*EXERCISE PROMPT*.
Please write out exactly the lines of the data below from the line holding "392C43 408 41" through the line holding "354L237.500 366C244 350", and leave out the rest.

══ DATA PROVIDED ══

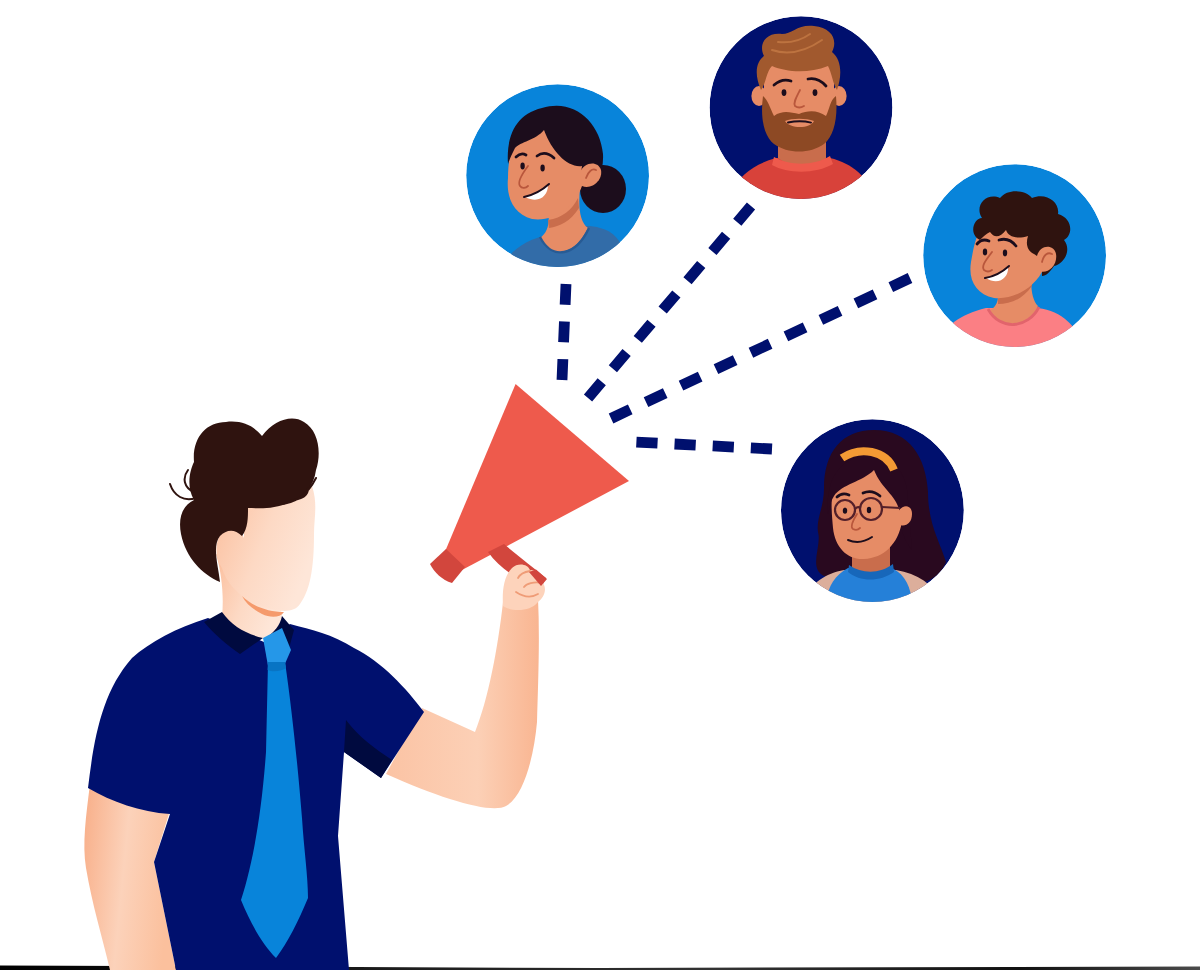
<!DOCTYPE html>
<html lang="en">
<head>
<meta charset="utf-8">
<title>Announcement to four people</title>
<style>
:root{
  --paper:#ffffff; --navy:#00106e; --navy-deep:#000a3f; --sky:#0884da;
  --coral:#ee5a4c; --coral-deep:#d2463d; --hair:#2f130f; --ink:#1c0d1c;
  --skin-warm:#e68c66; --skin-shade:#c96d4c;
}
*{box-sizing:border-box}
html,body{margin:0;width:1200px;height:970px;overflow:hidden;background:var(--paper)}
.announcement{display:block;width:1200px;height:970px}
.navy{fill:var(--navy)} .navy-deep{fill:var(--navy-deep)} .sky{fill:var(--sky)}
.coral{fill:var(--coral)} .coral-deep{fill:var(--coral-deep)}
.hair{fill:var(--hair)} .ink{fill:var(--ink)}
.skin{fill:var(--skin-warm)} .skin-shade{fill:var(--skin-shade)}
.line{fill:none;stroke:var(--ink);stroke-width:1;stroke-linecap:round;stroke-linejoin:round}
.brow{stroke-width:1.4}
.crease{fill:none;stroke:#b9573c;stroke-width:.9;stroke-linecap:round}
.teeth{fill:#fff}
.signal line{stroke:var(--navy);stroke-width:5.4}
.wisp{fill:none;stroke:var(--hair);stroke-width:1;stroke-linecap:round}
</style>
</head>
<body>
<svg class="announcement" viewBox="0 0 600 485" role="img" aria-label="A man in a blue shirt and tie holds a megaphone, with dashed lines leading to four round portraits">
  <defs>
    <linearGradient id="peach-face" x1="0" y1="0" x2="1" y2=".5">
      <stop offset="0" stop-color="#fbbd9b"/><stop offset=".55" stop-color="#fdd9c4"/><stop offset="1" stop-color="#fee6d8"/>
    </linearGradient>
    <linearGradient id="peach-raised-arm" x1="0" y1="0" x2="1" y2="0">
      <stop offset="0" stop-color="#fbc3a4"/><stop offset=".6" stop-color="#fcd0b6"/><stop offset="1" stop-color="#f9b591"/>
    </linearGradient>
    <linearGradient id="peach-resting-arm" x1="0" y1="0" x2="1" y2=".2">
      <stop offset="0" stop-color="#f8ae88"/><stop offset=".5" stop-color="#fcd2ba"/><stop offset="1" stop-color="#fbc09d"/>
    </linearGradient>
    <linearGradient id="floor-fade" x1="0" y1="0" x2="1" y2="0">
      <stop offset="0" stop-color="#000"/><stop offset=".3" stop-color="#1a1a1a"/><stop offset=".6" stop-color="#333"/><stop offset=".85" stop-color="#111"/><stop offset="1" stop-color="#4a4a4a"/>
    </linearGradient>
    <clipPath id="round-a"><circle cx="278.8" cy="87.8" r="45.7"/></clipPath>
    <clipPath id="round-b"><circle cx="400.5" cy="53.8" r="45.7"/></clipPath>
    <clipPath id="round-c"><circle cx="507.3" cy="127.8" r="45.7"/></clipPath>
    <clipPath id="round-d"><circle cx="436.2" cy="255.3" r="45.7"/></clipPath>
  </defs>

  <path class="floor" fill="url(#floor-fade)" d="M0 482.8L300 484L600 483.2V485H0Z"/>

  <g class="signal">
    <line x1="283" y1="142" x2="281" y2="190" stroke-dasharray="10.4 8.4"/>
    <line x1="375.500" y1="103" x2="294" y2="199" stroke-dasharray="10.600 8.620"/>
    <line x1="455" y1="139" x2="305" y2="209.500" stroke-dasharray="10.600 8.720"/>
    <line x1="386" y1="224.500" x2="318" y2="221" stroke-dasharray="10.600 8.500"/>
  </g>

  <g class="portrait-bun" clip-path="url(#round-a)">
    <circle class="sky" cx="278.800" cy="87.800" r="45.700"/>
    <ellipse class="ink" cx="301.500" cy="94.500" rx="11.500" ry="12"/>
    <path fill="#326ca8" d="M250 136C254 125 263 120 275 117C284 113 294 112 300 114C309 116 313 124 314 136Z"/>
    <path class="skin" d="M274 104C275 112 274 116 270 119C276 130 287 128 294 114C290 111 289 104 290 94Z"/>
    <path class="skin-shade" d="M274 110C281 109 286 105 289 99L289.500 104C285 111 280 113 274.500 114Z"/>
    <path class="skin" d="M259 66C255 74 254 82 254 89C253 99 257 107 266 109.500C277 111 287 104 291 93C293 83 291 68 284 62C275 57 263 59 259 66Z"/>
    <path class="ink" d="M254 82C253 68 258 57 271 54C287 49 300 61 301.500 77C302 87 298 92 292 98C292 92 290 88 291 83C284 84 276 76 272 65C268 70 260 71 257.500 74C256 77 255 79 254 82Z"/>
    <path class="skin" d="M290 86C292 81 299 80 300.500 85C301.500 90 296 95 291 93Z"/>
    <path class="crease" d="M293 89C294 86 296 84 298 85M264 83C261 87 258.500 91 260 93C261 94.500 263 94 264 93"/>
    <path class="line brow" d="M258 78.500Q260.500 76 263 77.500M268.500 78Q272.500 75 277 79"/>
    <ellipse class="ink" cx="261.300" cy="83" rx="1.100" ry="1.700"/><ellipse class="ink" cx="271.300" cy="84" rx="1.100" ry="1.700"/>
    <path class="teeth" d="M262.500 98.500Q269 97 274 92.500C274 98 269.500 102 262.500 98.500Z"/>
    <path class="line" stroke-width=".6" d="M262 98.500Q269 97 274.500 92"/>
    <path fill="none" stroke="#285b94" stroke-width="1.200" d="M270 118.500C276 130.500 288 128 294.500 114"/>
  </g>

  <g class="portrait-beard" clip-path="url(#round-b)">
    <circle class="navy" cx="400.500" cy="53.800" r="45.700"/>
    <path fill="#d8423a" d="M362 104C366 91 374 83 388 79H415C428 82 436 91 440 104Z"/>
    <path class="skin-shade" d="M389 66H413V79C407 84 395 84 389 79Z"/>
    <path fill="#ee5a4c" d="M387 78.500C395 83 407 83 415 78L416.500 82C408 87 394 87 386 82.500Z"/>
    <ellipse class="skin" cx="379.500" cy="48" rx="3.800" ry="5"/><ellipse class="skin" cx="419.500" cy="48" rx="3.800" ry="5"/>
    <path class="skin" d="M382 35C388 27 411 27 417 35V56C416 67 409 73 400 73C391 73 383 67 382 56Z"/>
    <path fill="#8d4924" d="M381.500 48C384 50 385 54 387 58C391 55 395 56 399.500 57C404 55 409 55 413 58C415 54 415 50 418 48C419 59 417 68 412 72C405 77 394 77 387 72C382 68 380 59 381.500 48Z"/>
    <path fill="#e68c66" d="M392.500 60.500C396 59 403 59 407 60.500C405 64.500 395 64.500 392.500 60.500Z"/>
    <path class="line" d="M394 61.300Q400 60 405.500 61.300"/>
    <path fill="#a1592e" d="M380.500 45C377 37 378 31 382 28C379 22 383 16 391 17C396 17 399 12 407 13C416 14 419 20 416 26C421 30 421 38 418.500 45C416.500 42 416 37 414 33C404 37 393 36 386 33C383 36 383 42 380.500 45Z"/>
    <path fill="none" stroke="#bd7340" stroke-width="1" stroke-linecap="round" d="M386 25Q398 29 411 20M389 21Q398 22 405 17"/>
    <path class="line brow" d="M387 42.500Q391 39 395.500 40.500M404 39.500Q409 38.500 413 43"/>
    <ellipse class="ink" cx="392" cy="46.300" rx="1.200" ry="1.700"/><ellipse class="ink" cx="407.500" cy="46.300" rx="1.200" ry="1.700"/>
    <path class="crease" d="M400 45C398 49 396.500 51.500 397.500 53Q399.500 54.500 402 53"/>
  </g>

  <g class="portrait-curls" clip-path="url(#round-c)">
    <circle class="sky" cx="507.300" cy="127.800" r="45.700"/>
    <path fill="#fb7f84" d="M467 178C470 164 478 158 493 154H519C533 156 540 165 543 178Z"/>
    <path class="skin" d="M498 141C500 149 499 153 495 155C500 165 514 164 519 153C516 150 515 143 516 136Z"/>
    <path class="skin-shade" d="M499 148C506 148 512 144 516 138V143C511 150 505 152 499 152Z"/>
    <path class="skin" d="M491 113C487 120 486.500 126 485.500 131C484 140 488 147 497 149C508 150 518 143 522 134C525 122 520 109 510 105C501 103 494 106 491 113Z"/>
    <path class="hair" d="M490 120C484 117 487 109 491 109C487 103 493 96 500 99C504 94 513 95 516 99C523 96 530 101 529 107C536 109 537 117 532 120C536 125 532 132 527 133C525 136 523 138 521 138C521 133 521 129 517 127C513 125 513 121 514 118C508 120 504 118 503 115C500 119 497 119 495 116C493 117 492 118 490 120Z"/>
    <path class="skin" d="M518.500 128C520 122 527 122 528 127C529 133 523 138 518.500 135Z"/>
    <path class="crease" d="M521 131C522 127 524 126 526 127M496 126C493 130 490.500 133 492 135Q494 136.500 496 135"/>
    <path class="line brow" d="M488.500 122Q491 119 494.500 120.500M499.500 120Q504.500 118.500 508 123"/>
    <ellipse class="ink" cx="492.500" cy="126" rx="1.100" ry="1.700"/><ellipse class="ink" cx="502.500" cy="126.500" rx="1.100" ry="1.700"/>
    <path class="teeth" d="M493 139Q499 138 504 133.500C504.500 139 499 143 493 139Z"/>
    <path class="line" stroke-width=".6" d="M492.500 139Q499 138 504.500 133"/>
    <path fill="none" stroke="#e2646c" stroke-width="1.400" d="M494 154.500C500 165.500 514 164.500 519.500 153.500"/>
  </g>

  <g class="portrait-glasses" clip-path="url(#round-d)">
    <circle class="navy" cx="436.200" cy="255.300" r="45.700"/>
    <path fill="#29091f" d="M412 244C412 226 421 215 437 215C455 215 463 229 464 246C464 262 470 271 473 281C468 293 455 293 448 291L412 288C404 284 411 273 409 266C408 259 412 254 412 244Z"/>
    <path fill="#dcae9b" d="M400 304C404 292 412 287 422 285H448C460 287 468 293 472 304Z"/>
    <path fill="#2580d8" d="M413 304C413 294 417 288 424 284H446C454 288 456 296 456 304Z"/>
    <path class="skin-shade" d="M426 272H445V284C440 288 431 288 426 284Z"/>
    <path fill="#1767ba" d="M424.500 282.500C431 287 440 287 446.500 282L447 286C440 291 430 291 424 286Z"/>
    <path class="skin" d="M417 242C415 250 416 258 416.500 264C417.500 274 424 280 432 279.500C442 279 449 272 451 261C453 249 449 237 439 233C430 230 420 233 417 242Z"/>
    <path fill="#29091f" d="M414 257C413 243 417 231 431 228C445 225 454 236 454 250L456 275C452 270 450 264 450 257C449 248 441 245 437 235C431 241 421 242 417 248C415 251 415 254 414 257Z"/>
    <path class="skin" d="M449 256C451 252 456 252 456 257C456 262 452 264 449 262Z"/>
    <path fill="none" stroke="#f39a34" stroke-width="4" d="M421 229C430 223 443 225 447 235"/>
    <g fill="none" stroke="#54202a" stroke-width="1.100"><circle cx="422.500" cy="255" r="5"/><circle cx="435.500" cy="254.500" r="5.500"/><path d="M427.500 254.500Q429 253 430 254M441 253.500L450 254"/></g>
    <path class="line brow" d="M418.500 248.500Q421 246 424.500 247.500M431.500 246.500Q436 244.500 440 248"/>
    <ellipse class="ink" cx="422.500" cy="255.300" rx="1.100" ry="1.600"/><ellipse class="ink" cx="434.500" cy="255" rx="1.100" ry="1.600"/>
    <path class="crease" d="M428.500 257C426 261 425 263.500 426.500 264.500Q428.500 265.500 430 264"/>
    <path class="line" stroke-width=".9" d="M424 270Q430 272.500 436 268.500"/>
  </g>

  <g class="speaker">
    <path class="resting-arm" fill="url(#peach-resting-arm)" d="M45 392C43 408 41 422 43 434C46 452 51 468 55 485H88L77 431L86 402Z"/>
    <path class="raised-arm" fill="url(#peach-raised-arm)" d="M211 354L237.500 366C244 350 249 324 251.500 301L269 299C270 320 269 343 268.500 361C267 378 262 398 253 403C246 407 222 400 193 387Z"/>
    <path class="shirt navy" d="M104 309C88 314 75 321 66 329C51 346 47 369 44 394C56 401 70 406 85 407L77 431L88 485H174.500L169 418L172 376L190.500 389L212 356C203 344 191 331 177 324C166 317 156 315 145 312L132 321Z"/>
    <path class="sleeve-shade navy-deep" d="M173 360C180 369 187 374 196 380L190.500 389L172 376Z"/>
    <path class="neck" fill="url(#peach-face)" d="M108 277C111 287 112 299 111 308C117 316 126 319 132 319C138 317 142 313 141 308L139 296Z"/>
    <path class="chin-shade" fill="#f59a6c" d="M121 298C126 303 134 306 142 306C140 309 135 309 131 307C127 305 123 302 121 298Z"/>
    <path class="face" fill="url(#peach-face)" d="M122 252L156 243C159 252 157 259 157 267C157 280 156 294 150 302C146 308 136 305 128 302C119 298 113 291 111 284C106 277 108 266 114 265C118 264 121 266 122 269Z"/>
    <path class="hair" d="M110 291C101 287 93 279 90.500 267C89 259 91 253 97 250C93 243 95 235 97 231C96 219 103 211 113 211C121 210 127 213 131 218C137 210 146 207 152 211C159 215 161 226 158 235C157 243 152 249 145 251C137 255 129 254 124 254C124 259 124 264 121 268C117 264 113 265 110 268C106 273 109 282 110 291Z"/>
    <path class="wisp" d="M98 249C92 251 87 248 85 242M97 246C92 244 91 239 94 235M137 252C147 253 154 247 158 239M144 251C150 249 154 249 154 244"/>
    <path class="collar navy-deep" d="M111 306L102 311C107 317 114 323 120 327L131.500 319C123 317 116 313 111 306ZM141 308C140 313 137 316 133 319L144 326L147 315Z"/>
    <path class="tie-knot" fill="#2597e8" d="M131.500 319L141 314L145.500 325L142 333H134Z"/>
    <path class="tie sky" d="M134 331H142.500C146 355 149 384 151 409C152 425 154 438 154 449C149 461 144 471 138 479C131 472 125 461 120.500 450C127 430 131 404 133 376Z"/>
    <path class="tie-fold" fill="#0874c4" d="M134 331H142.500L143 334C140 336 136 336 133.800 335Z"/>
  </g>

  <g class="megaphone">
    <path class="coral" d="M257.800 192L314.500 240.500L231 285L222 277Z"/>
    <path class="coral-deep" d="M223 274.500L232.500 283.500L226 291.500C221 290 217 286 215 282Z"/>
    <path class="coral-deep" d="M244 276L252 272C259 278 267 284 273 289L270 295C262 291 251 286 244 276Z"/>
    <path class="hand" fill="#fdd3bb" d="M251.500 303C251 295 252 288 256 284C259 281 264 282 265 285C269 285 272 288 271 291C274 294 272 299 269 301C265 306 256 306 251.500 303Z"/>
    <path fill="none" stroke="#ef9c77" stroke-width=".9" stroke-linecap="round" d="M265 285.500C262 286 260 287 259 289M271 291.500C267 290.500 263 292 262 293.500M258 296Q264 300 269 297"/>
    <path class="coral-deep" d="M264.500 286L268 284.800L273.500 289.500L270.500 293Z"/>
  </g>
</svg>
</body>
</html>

═══
══ DATA PROVIDED ══

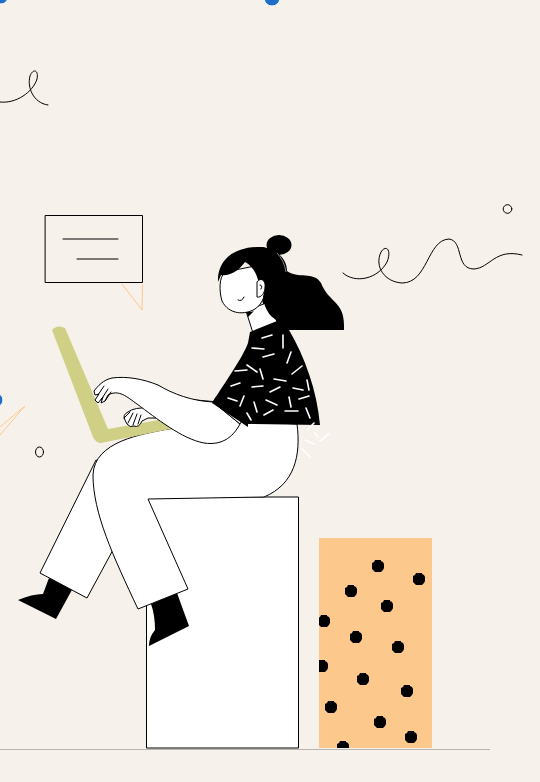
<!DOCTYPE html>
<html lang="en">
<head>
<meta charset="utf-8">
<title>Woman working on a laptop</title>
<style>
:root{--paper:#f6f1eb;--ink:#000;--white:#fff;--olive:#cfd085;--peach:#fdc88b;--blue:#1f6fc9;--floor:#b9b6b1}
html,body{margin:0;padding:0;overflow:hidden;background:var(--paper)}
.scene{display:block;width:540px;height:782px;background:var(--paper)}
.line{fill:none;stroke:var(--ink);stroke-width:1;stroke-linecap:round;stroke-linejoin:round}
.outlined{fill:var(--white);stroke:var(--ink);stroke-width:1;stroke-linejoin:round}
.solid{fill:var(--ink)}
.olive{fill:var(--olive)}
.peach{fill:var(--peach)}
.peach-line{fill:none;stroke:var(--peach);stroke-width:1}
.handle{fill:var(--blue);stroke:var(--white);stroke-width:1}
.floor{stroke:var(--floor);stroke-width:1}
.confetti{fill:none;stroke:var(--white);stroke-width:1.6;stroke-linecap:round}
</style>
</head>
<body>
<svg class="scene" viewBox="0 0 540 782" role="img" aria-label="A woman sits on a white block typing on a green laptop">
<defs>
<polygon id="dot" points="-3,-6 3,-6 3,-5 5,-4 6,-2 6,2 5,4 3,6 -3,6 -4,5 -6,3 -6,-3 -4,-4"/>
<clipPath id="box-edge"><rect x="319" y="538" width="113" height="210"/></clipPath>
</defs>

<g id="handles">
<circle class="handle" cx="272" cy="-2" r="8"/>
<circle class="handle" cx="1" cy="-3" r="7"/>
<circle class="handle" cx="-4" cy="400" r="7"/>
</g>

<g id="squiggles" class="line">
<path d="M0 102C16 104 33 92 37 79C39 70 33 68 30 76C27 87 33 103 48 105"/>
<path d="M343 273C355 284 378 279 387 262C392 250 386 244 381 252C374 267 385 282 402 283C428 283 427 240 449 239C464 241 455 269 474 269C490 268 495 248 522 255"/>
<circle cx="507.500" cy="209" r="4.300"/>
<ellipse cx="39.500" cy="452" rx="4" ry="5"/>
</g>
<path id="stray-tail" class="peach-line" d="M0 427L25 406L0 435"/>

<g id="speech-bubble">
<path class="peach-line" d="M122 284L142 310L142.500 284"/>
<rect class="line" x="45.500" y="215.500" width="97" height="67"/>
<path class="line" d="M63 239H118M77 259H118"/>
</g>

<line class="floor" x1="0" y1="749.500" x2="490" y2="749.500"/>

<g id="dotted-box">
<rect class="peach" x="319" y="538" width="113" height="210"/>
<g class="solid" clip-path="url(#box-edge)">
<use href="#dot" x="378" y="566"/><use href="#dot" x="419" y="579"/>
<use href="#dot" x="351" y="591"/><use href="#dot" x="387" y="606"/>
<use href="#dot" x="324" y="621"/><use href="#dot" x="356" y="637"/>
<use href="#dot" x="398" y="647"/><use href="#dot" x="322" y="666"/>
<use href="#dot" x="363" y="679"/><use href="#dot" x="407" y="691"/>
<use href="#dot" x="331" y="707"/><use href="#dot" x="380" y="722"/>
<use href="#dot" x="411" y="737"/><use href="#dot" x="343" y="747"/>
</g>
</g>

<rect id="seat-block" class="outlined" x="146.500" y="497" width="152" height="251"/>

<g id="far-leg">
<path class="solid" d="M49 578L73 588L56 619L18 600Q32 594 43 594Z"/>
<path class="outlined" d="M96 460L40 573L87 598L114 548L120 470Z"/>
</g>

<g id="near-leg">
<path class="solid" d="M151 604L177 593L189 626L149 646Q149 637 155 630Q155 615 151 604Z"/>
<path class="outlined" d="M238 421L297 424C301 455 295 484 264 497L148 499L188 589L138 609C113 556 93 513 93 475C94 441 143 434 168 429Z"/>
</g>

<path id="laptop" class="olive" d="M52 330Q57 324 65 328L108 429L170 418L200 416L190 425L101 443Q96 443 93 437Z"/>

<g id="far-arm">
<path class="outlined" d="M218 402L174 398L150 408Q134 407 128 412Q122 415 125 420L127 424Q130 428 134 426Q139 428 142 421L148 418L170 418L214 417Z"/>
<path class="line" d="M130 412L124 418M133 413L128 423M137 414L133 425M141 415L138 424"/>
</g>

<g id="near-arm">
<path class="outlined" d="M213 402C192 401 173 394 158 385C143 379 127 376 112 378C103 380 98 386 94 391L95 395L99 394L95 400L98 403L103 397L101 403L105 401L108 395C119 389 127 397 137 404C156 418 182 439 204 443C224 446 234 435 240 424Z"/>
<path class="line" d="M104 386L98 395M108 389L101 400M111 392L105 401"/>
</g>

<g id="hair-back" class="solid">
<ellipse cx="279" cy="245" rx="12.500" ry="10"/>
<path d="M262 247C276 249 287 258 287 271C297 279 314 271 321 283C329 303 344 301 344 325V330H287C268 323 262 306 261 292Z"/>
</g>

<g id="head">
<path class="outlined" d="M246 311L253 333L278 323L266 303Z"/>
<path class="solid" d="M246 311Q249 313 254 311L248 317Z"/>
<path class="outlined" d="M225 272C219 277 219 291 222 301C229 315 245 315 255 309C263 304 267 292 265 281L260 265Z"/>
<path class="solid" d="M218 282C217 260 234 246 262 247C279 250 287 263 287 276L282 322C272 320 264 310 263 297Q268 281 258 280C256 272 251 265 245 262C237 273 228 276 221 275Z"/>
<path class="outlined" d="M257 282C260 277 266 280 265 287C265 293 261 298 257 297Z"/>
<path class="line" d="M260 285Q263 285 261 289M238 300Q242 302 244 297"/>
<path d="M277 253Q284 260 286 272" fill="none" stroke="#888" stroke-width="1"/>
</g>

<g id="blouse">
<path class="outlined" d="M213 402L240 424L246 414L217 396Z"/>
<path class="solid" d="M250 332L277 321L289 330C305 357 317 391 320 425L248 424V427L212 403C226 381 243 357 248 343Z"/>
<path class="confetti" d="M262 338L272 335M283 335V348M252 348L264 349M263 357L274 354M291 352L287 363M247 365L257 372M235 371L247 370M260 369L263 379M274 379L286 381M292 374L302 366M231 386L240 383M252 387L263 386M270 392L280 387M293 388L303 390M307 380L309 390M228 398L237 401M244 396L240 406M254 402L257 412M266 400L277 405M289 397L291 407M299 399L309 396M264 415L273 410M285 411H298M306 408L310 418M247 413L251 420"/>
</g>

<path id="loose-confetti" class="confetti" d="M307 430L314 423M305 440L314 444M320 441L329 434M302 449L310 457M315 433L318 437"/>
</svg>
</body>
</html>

═══

*RESULT OF THE TASK*.
    <path class="resting-arm" fill="url(#peach-resting-arm)" d="M45 392C43 408 41 422 43 434C46 452 51 468 55 485H88L77 431L86 402Z"/>
    <path class="raised-arm" fill="url(#peach-raised-arm)" d="M211 354L237.500 366C244 350 249 324 251.500 301L269 299C270 320 269 343 268.500 361C267 378 262 398 253 403C246 407 222 400 193 387Z"/>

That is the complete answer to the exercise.